Relation Extraction (RE) aims to detect semantic relations between entity pairs in natural texts. Although it has proven to be crucial in various natural language processing (NLP) applications, it has not yet been studied in depth in the literature. Among the key challenges is that literary texts put emphasis on the narrative craft and exhibit characteristics that go beyond the well-studied structured form of journalistic, academic, and technical texts. Moreover, literary texts are characterized by creative writing peculiarities that can vary significantly from author to author and time to time. Moreover, since most literary works have been digitized by OCR systems, the digitized versions may suffer from character or word misspellings. Despite the aforementioned challenges, the digitization of texts and advances in Artificial Intelligence (AI) and NLP are enabling the automatic analysis of literary works, allowing us to delve into the structure of artifacts and to compare, explore, manage, and preserve the richness of our written heritage.
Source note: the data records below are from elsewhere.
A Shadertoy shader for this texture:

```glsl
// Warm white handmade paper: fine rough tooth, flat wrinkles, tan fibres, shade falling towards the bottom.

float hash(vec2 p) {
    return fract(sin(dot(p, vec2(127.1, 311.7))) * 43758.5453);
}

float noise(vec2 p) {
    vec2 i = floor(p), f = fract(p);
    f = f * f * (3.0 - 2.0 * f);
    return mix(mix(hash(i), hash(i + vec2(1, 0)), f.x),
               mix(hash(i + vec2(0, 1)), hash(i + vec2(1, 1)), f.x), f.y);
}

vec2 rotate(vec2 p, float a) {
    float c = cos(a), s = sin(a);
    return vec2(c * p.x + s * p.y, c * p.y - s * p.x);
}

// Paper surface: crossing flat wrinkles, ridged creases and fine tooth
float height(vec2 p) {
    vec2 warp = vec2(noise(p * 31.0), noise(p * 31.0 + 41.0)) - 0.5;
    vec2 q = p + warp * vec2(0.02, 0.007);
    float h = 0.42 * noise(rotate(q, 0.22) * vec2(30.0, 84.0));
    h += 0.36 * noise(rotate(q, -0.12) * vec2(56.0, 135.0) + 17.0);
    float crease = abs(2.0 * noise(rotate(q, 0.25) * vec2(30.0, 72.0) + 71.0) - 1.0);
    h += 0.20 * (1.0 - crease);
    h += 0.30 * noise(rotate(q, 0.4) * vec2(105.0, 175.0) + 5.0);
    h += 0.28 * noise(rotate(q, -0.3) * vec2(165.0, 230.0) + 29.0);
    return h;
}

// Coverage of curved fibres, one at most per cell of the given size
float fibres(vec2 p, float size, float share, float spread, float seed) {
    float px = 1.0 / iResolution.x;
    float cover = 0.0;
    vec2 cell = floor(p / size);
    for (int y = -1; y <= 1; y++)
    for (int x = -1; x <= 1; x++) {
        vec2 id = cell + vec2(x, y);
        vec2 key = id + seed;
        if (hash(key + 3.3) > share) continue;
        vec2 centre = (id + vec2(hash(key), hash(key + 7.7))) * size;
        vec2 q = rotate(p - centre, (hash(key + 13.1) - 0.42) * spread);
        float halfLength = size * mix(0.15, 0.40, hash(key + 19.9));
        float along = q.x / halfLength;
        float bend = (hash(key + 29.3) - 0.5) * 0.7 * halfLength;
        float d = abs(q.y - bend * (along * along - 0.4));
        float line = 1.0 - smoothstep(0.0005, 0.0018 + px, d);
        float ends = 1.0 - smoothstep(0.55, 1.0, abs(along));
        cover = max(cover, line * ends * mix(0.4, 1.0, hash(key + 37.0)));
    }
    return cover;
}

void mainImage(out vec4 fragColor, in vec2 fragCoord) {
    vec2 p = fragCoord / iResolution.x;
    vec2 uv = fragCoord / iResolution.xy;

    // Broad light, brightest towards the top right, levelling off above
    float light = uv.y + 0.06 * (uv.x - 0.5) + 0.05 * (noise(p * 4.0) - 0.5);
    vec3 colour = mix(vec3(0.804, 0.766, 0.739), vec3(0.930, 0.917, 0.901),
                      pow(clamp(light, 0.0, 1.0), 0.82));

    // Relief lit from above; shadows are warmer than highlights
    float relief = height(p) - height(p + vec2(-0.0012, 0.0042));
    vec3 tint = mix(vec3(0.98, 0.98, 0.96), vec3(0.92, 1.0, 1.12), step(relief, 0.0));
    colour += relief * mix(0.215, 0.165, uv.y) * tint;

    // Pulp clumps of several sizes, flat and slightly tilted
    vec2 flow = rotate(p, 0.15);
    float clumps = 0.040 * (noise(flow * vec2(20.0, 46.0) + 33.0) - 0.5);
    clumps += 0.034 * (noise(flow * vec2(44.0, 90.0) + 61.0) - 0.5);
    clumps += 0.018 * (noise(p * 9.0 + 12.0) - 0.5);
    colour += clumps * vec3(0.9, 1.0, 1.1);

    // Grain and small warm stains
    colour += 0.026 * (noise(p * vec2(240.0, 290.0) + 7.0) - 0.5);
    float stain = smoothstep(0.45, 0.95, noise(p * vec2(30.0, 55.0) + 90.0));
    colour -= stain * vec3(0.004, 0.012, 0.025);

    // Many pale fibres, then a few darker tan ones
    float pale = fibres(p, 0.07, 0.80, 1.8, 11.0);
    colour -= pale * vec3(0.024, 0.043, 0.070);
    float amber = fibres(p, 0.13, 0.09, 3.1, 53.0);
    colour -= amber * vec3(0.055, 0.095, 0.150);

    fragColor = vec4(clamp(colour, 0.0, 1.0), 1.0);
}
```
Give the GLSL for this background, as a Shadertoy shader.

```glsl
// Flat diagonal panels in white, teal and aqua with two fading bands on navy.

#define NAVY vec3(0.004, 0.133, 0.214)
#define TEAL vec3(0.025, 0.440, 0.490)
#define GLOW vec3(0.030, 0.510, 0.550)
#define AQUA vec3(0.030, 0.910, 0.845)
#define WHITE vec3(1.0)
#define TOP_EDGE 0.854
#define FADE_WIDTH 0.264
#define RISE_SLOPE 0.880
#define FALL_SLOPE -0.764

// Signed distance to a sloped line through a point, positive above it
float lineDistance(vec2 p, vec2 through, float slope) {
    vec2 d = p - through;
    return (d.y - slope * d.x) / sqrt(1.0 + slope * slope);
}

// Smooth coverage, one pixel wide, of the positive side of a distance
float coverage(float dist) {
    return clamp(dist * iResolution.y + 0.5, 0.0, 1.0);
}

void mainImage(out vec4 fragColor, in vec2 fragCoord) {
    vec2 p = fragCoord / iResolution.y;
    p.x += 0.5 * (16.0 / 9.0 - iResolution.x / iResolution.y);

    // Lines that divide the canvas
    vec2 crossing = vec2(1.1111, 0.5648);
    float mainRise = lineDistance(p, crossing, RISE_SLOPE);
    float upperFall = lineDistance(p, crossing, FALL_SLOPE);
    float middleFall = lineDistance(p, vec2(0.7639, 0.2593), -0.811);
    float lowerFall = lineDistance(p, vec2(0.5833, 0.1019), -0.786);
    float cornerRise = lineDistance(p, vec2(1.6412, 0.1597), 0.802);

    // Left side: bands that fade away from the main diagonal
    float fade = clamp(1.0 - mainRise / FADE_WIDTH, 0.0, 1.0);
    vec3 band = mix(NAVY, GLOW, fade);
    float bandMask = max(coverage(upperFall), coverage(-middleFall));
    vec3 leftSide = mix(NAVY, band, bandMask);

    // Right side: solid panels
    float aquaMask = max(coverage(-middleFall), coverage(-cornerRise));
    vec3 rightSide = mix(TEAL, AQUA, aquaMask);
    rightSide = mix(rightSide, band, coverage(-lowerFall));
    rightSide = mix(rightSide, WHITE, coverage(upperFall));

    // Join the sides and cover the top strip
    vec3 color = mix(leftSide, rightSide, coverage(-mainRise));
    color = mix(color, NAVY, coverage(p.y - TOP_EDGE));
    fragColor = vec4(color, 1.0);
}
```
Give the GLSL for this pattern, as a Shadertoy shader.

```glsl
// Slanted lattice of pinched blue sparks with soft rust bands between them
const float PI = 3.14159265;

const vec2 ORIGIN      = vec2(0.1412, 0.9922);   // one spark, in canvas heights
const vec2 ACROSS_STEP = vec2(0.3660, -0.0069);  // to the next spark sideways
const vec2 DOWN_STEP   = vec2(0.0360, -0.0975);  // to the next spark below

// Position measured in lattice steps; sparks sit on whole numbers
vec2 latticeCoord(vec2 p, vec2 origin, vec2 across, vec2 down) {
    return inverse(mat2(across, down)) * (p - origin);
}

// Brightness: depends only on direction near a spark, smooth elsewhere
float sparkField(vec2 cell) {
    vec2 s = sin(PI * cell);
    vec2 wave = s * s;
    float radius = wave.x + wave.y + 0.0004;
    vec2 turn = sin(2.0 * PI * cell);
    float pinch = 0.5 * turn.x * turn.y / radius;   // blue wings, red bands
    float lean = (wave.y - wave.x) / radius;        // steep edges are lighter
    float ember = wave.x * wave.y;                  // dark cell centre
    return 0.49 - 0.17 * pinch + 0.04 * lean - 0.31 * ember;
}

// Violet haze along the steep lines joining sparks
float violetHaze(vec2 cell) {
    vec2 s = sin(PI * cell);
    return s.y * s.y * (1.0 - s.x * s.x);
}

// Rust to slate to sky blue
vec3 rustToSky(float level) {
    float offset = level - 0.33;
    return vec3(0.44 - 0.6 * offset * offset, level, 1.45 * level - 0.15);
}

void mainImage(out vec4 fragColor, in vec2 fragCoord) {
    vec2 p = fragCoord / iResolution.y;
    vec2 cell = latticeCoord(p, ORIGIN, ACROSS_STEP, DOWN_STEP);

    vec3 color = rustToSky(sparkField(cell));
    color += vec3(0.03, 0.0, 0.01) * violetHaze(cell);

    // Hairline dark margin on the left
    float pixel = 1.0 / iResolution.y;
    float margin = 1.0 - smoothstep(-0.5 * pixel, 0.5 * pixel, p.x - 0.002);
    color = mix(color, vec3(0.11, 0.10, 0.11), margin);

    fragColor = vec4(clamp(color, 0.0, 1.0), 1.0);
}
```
Our work, «Extracting Semantic Relationships in Greek Literary Texts» which was recently published in the special issue «Cultural Heritage Storytelling, Engagement and Management in the Era of Big Data and the Semantic Web», explores the task of relation extraction in light of above mentioned challenges in 19th century Greek literature. Precisely, we propose the fine-tuning of the Greek language model BERT into a structured input of 19th century Greek literary instances containing only the surrounding text of the entity pair along with their entity types. Moreover, we use multi-instance learning, i.e., we train our model not on the instance level, but on a set of instances including the same entity pairs.
Using transfer learning, well-structured input, and multi-instance learning, our model effectively handles literature’s challenges. Extensive experiments and comparisons with existing models on our dataset show that REDSandT_Lit has superior performance (90% accuracy), manages to capture infrequent relations (100%F in long-tail relations), and can also correct mislabeled sentences.
Finally, we have made the training data publicly available. These include 3,649 samples of 19th century Greek literary instances labelled with five (5) named entities and six (6) semantic relations to encourage further research in Greek literature.